Whether you’re willing to openly admit it or not, everyone has had some sort of imaginary friend. Some grow up and completely forget about their invisible pal; it’ll only get mentioned once in a while at embarrassing family dinners where everyone is reminiscing of that time you were wandering round a park talking to yourself…just me? However, some stick in your memory; the idea a young child has the capability to create a whole person is a fascinating thing. Those imaginary friends that stick in our memory as we grow up are significant to our growth as a person.
— Jen Wolpoff (@JenWolpoff) February 24, 2015
Think about it, a child, who has not yet learnt to read, never mind socialised with children of their age, has created another person, whom they talk to and experience their young life with. This is why imagination is such a powerful concept; even at the age of three or four we are hugely influenced by the contents in our head.
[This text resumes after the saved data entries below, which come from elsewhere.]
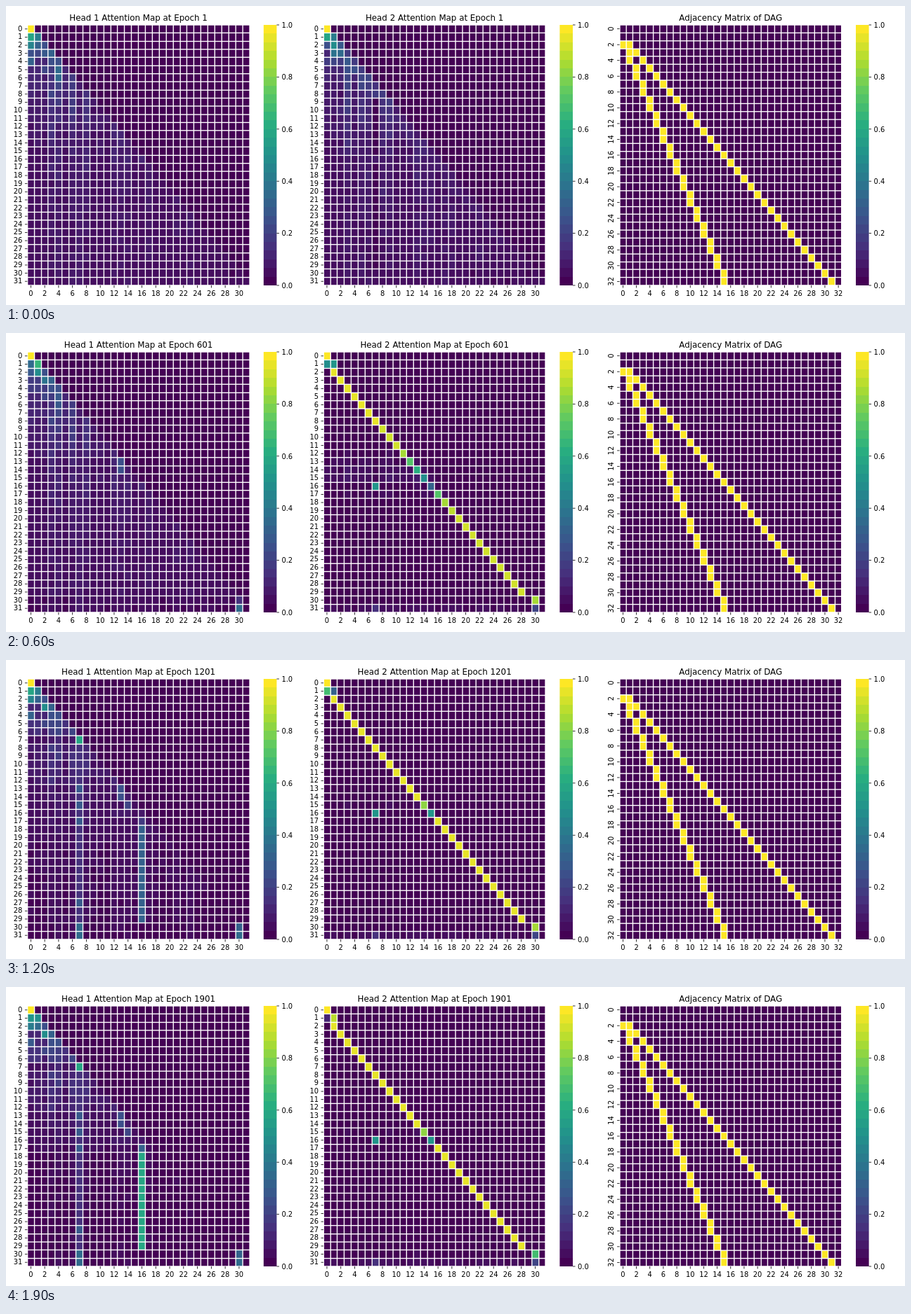
An HTML page with a canvas that plays this animation: 1280x427 px, repeating every 2 s.

```html
<!DOCTYPE html>
<html lang="en">
<head>
<meta charset="utf-8">
<title>Attention maps</title>
<style>
html, body { margin: 0; width: 100%; height: 100%; overflow: hidden; background: #fff; }
canvas { display: block; }
</style>
</head>
<body>
<canvas id="stage" width="1280" height="427"></canvas>
<script>
const ctx = document.getElementById('stage').getContext('2d');
const TOP = 27, HEIGHT = 372, WIDTH = 316.3, GAP = 1.4, N = 32, BANDS = 30;
const FONT = 9.88, TITLE_FONT = 11.85;
const LEFTS = [30.4, 452, 873.6];
const VIRIDIS = [[68, 1, 84], [71, 45, 123], [59, 82, 139], [44, 114, 142], [33, 145, 140],
  [40, 174, 128], [94, 201, 98], [173, 220, 48], [253, 231, 37]];

const range = (from, to) => Array.from({ length: to - from + 1 }, (_, n) => from + n);
const ramp = (t, from, to) => Math.max(0, Math.min(1, (t - from) / (to - from)));
const mix = (a, b, p) => a + (b - a) * p;
const wave = (t, peak, period) => Math.cos(2 * Math.PI * (t - peak) / period);
const bump = (t, peak, width) => Math.exp(-(((t - peak) / width) ** 2));
// Grid lines sit on the whole pixels of an 1800 px wide figure.
const snap = v => Math.round(v * 1800 / 1280) * 1280 / 1800;

const palette = range(0, BANDS - 1).map(band => {
  const p = band / (BANDS - 1) * 8, n = Math.min(7, Math.floor(p));
  return `rgb(${VIRIDIS[n].map((c, k) => Math.round(mix(c, VIRIDIS[n + 1][k], p - n)))})`;
});
const color = v => palette[Math.round(Math.max(0, Math.min(1, v)) * (BANDS - 1))];

function seeded(seed) {
  return () => (seed = (seed * 16807) % 2147483647) / 2147483647;
}

// Focus rules set single cells; the rest of each row's sum is shared by random weights.
function makeHead(seed, strongColumns) {
  const random = seeded(seed);
  const weights = range(0, N - 1).map(row => range(0, row).map(col =>
    (strongColumns.includes(col) ? 1.5 : 0.75) * Math.exp((random() - 0.5) * 0.6)));
  const rules = weights.map(() => ({}));
  const focus = (rows, col, rule) => {
    for (const row of [].concat(rows)) rules[row][col] = rule;
  };
  return { weights, rules, focus };
}

function rowValues(head, row, t) {
  const fixed = {};
  let rest = 1, total = 0;
  for (const col in head.rules[row]) rest -= fixed[col] = head.rules[row][col](t);
  head.weights[row].forEach((w, col) => { if (!(col in fixed)) total += w; });
  return range(0, N - 1).map(col => col > row ? 0
    : fixed[col] ?? Math.max(0, rest) * head.weights[row][col] / total);
}

// Head 1: columns 7 and 16 slowly attract the later rows.
const first = makeHead(71, [3, 4, 6, 7, 8, 12, 13, 14, 16, 17, 21, 23]);
const firstPulse = t => 0.5 + 0.16 * wave(t, 15, 18);
const column7 = peak => t => mix(0.06, peak, ramp(t, 6, 12));
first.focus(1, 0, firstPulse);
first.focus(2, 0, t => firstPulse(t) * 0.8);
first.focus(2, 2, () => 0.23);
first.focus(3, 2, t => mix(0.26, 0.48, ramp(t, 0, 12)));
first.focus(3, 3, () => 0.3);
first.focus(4, 0, t => firstPulse(t) * 0.55);
first.focus(4, 3, () => 0.25);
first.focus(4, 4, () => 0.24);
first.focus(5, 2, () => 0.21);
first.focus([5, 6], 4, t => mix(0.33, 0.17, ramp(t, 0, 18)));
first.focus(range(8, 29), 7, column7(0.15));
first.focus([13, 15, 17, 27], 7, column7(0.29));
first.focus([30, 31], 7, column7(0.34));
first.focus(7, 7, column7(0.6));
first.focus([13, 14], 13, t => mix(0.1, 0.24, ramp(t, 0, 6)));
first.focus(15, 14, t => mix(0.06, 0.22, ramp(t, 6, 10)));
first.focus(range(17, 29), 16, t => mix(0.05, 0.59, ramp(t, 6, 19)));
first.focus(17, 16, t => mix(0.05, 0.3, ramp(t, 6, 19)));
first.focus(30, 29, t => 0.25 * bump(t, 3, 1.5));
first.focus(30, 30, t => mix(0.04, 0.32, ramp(t, 2, 12)));
first.focus(31, 30, t => mix(0.04, 0.33, ramp(t, 0, 5)));

// Head 2: each row locks on to its predecessor, the top rows first.
const second = makeHead(333, [3, 5, 6, 7, 8, 9, 13, 14, 15, 17, 18, 22]);
second.focus(range(11, 29), 7, t => 0.09 * bump(t, 3, 1.5));
second.focus([9, 10, 14], 7, t => 0.4 * bump(t, 3, 1.5));
for (const row of range(2, 29)) {
  const start = row < 9 ? 0 : 3;
  const end = row < 9 ? 3.5 : 6.2 + 2.5 * bump(row, 15, 2);
  const limit = row === 16 ? 0.5 : row === 15 ? 0.84 : 0.98;
  second.focus(row, row - 1, t => mix(1.4 / (row + 1), limit, ramp(t, start, end)));
}
second.focus(1, 0, t => 0.62 + 0.14 * wave(t, 16, 22) - 0.6 * ramp(t, 18, 19));
second.focus(3, 1, t => 0.38 * (1 - ramp(t, 0, 3)));
second.focus(16, 7, t => mix(0.06, 0.5, ramp(t, 3, 6)));
second.focus(30, 30, t => mix(0.04, 0.85, ramp(t, 2, 6)) - 0.15 * ramp(t, 14, 19));
second.focus(31, 7, t => mix(0.03, 0.13, ramp(t, 3, 6)));
second.focus(31, 30, t => mix(0.04, 0.22, ramp(t, 3, 6)));

const adjacency = range(0, N).map(row => range(0, N).map(col =>
  row > 1 && (col === row - 1 || col === Math.floor((row - 1) / 2)) ? 1 : 0));

function label(text, x, baseline, align, size = FONT) {
  ctx.font = `${size}px "DejaVu Sans", sans-serif`;
  ctx.textAlign = align;
  ctx.fillStyle = '#000';
  ctx.fillText(text, x, baseline);
}

function tick(x, y, w, h) {
  ctx.fillStyle = '#000';
  ctx.fillRect(x, y, w, h);
}

function drawColorbar(x) {
  const h = HEIGHT / BANDS;
  palette.forEach((fill, n) => {
    const top = Math.round(TOP + HEIGHT - (n + 1) * h);
    ctx.fillStyle = fill;
    ctx.fillRect(x, top, 18.6, Math.round(TOP + HEIGHT - n * h) - top);
  });
  for (let n = 0; n <= 5; n++) {
    const y = TOP + HEIGHT * (1 - n / 5);
    tick(x + 18.6, y - 0.4, 3.5, 0.8);
    label((n / 5).toFixed(1), x + 25.6, y + 3.7, 'left');
  }
}

function drawMap(left, title, rows, rotated) {
  const lines = (from, size) => range(0, rows.length).map(n => snap(from + n * size / rows.length));
  const xs = lines(left, WIDTH), ys = lines(TOP, HEIGHT);
  rows.forEach((values, row) => values.forEach((v, col) => {
    ctx.fillStyle = color(v);
    ctx.fillRect(xs[col] + GAP / 2, ys[row] + GAP / 2,
      xs[col + 1] - xs[col] - GAP, ys[row + 1] - ys[row] - GAP);
  }));
  for (let n = 0; n < rows.length; n++) {
    const x = left + (n + 0.5) * WIDTH / rows.length;
    const y = TOP + (n + 0.5) * HEIGHT / rows.length;
    if (n % 2 === 0) {
      tick(x - 0.4, TOP + HEIGHT, 0.8, 3.5);
      label(n, x, 414, 'center');
    }
    if (rotated && n % 2) continue;
    tick(left - 3.5, y - 0.4, 3.5, 0.8);
    if (rotated) {
      ctx.save();
      ctx.translate(left - 9, y);
      ctx.rotate(-Math.PI / 2);
      label(n, 0, 0, 'center');
      ctx.restore();
    } else {
      label(n, left - 7, y + 3, 'right');
    }
  }
  label(title, left + WIDTH / 2, 20.8, 'center', TITLE_FONT);
  drawColorbar(left + 336.4);
}

function draw(step) {
  ctx.fillStyle = '#fff';
  ctx.fillRect(0, 0, 1280, 427);
  [first, second].forEach((head, n) => drawMap(LEFTS[n],
    `Head ${n + 1} Attention Map at Epoch ${step * 100 + 1}`,
    range(0, N - 1).map(row => rowValues(head, row, step))));
  drawMap(LEFTS[2], 'Adjacency Matrix of DAG', adjacency, true);
}

let shown = -1;
function animate() {
  const step = Math.floor(performance.now() % 2000 / 100);
  if (step !== shown) draw(shown = step);
  requestAnimationFrame(animate);
}
animate();
</script>
</body>
</html>
```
However, as important as it is to have an imaginary friend it’s as equally important to let them go. Moving on is an important part of life, which is something we learn at a young age. It’s a lesson learnt universally by children, we grow and leave our favourite toy in the back of the cupboard. It’s the same idea with imaginary friends, someone who had been in our mind for years slowly fades into the back of our memory.
I discovered that having #imaginary friends has one advantage – they are always with you no matter where you are!
— John Pesheck (@MrJohnPesheck) March 28, 2015
I recall having quite a few imaginary friends through childhood; however, the only one I can still vividly remember is Cody who lived in a bubble and stuck by me for years. Which is unusual, children are impressionable young people who are constantly changing and adapting to new situations, so to sustain an idea in your head over years is quite an impressive talent to have, especially coming from someone just learning how to read. Therefore, this is why imaginary friends are vital, they give a child a constant in a life that is always developing and growing.
An antidote to loneliness
— Phil (@phildraws) September 3, 2015
One of the reasons I believe people begin to imagine friends is the inevitability of loneliness, I think this applies to lots of children. Whether you’re the only child in your family, or you have trouble with friends from a young age, creating something out of your own imagination that is free to do whatever you wish is comforting. It’s like creating your own story, which you can change and develop in your own way. It’s incredibly unique to you, which is why imagination is such a powerful and important aspect to both your childhood and adulthood.
Theoretically, creating imaginary friends as a child may well lead to an interest in creative writing at an older age. This is definitely true regarding myself, whether it applies to a wider audience is unknown. The truth behind the matter is, however, that creating imaginary friends is like creating a character like authors do in order to tell their stories. This is another vital reason why imaginary friends are so significant in all of our lives.
— Shawna Borman (@ShawnaBorman) July 18, 2015
Did you have any imaginary friends? Let us know in the comments!